mander of a post of two hundred troops, the number of
persons who would belong to such a civil settlement.
He could not, for his own part, think of such a thing for
a moment. The persons there would be chiefly engag-
ed in hunting and fishing, and he thought it was just
that they should have the blessings of civil government
as soon as their circumstances would admit of it. He
was, therefore, opposed to the reference of the bill to
a committee, as proposed.
Mr. COOK said, that this bill proposed certainly a
very important measure. Besides the establishment of
a civil colonial government on the coast of the Pacific
Ocean, it proposed the giving grants of land to settlers,
which were calculated to delude the people of this
country, enterprising as they are—to produce upon
them an impression that the country in question is adapt-
Here’s what’s next.
This book can be searched. Note: Results may vary based on the legibility of text within the document.
Tools / Downloads
Get a copy of this page or view the extracted text.
Citing and Sharing
Basic information for referencing this web page. We also provide extended guidance on usage rights, references, copying or embedding.
Reference the current page of this Book.
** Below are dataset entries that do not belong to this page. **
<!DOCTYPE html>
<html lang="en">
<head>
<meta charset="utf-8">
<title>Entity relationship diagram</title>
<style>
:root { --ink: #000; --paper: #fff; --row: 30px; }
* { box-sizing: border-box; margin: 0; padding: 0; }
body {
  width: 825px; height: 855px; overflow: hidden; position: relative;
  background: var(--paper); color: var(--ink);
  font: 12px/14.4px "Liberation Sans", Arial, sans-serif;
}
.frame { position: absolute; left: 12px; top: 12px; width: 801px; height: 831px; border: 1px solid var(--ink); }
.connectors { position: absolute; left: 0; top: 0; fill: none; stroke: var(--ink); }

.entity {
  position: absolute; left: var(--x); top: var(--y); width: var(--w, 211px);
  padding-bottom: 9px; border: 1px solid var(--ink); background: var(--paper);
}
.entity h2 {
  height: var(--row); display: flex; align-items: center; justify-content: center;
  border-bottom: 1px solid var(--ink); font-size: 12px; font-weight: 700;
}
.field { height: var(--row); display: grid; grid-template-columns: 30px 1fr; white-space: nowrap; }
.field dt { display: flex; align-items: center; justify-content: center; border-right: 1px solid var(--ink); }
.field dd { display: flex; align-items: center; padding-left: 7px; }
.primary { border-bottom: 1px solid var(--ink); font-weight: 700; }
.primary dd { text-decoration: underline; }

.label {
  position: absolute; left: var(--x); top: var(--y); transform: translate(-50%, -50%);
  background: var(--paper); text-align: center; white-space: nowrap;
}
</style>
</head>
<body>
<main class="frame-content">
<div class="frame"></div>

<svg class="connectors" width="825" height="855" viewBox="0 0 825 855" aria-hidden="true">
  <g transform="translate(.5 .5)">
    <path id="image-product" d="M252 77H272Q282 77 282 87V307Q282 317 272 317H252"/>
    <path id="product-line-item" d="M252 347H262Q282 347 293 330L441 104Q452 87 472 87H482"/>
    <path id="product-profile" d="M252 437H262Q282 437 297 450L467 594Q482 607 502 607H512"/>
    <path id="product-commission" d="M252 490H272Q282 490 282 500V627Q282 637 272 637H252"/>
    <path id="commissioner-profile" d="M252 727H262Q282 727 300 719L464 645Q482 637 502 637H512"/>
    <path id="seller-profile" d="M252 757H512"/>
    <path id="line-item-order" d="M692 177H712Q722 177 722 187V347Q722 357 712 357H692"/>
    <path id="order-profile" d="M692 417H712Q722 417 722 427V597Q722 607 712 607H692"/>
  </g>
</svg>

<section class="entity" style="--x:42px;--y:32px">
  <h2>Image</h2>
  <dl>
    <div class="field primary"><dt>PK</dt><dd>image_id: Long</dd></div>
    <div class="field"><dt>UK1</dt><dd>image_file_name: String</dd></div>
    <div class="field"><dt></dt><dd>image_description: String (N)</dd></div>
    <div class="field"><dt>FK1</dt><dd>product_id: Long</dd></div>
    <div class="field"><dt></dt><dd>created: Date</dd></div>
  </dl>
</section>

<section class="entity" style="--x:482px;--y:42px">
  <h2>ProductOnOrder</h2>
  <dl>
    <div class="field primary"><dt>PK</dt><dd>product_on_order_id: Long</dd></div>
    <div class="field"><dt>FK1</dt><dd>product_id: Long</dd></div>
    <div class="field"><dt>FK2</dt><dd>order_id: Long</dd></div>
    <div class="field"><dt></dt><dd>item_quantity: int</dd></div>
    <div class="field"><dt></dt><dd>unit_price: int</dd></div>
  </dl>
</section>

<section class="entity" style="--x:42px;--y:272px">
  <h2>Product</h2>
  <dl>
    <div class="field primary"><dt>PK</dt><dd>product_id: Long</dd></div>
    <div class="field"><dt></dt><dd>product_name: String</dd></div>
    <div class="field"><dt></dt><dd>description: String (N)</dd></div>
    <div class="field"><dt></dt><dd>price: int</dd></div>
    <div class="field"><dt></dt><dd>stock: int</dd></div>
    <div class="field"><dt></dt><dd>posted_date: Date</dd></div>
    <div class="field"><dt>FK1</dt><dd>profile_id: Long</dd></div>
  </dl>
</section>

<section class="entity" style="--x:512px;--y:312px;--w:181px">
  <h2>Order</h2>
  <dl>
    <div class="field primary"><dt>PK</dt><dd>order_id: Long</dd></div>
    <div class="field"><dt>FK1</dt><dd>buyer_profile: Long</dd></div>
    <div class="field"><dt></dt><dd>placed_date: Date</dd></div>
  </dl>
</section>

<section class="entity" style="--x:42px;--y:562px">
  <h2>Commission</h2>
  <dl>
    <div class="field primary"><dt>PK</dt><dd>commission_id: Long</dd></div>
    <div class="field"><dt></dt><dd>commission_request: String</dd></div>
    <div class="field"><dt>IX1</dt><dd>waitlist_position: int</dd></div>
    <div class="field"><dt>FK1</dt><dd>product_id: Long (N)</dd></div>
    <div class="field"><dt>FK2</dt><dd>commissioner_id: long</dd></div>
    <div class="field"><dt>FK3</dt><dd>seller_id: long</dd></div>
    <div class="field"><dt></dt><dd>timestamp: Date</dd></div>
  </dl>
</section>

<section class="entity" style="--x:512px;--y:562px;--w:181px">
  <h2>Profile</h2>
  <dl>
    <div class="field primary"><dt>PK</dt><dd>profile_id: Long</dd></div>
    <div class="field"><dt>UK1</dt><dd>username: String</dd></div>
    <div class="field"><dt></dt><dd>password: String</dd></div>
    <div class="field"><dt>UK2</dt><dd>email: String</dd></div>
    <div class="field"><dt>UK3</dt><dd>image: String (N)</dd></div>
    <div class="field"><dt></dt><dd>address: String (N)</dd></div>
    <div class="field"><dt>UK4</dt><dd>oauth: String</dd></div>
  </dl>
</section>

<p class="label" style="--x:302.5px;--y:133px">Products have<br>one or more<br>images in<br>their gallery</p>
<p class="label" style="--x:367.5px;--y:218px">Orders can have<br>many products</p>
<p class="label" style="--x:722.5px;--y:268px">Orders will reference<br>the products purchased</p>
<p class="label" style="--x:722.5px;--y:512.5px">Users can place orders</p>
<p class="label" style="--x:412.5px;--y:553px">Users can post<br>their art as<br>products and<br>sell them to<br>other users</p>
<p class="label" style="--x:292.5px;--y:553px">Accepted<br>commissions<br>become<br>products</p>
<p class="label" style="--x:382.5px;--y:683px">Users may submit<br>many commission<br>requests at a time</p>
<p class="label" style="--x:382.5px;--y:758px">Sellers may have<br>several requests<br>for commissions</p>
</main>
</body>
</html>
Gales, Joseph, 1761-1841. Register of Debates in Congress, Comprising the Leading Debates and Incidents of the Second Session of the Eighteenth Congress, book, 1825; Washington D.C.. (digital.library.unt.edu/ark:/67531/metadc30752/m1/17/: accessed July 20, 2017), University of North Texas Libraries, Digital Library, digital.library.unt.edu; crediting UNT Libraries Government Documents Department.